Monday, 10 Dec 2018

A US Marine ID crew member died in a warplane crash in Japan

TOKYO – US Marines have identified a fighter pilot who died after his plane collided with a refueling plane while training off the coast of Japan, leaving five more Marines missing and one rescued.

Two pilots were flying an F / A-18 Hornet that collided with a KC-130 Hercules around 2 am Thursday. The other pilot was saved and the crew of the refueling plane disappeared.

The Marine Corps identified the deceased crew member as Captain Jahmar Resilard, 28, of Miramar, Florida. He served with Marine All Weather Fighter 242 Attack Squadron, stationed at the Iwakuni Marine Corps Air Base in Yamaguchi, Japan.

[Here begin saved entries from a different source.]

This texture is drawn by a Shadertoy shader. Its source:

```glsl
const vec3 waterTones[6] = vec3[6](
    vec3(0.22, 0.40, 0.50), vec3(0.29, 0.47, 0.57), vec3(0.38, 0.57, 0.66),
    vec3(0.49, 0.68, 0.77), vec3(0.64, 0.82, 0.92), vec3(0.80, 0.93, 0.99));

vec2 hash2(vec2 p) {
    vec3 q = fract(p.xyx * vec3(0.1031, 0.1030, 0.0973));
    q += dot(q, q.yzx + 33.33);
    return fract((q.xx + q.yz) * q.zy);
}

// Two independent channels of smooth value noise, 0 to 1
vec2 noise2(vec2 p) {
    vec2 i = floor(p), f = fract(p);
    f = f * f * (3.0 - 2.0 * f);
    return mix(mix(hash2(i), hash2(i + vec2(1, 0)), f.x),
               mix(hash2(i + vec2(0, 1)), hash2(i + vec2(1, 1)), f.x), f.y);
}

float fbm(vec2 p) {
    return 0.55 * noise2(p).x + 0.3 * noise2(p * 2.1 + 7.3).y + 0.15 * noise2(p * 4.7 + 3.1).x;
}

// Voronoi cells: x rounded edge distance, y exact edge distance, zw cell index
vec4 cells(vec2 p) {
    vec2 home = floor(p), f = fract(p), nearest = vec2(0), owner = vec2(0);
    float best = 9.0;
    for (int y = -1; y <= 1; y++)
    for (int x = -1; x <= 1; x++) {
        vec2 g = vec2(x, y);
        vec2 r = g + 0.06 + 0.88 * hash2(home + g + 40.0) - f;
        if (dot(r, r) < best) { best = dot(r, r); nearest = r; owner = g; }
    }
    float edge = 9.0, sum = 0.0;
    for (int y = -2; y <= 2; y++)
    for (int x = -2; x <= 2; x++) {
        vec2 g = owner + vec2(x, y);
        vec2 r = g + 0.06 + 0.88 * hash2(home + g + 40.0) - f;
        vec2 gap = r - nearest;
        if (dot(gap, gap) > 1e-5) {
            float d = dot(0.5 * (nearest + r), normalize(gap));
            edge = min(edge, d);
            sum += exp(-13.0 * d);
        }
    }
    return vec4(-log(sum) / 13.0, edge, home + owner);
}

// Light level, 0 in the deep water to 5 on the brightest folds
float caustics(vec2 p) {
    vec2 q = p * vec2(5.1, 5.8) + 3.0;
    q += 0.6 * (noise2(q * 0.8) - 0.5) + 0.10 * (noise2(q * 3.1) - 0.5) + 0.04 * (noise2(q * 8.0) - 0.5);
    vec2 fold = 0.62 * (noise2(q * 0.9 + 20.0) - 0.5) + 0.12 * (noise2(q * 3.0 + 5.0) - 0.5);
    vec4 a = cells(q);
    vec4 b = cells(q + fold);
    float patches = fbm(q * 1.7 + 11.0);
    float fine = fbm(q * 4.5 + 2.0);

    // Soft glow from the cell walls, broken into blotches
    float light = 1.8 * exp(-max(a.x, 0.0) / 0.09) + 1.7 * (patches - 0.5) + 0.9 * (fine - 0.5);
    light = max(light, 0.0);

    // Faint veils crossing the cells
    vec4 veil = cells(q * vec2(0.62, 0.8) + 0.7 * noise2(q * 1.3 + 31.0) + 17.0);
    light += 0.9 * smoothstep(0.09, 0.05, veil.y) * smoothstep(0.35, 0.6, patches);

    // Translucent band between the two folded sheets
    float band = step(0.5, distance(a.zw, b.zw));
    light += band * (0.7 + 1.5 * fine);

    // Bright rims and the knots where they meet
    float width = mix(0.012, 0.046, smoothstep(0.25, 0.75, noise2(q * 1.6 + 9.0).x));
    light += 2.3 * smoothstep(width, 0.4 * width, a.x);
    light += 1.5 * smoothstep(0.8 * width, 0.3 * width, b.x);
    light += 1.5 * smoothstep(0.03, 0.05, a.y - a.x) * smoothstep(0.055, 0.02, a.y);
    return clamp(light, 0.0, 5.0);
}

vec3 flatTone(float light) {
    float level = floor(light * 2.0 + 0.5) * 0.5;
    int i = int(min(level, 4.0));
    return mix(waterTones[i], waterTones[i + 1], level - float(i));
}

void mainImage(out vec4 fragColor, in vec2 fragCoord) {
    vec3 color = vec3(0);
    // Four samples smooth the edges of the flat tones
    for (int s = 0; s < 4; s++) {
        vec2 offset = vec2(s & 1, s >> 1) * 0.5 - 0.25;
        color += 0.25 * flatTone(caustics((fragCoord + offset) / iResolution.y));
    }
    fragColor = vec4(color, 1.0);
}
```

"The bats are deeply saddened by the loss of Captain Jahmar Resilard. He was an efficient and dedicated leader who loved the Marines and other fighter pilots with passion, "said Lt. Col. James Compton, squadron commander, in a statement.

"His warm and charismatic nature has brought us closer and he will be sorely missed," he added.

The Marines said the two planes were involved in routine training, including in – flight refueling, but that they were still investigating the causes of the accident.

President Donald Trump tweeted that his thoughts and prayers were with the members of the Marine Corps crew involved in the collision. He thanked US forces in Japan for their "immediate relief and relief efforts" and said, "Whatever your needs, we are here for you."

The accident is the latest in a recent series of accidents involving the US military deployed in Japan and nearby.

Last month, an US F / A-18 Hornet from the USS Ronald Reagan aircraft carrier crashed into the sea, southwest of Okinawa Island, in southern Japan, although its two pilots were saved safely. In mid-October, a Ronald Reagan-owned MH-60 Seahawk crashed off the Philippine Sea shortly after takeoff, causing non-fatal wounds to a dozen sailors.

More than 50,000 US troops are based in Japan as part of a bilateral security pact.


Follow Mari Yamaguchi on Twitter at

Copyright 2018 The Associated Press. All rights reserved. This material may not be published, disseminated, rewritten or redistributed.


Post Comment

This site uses Akismet to reduce spam. Learn how your comment data is processed.

%d bloggers like this: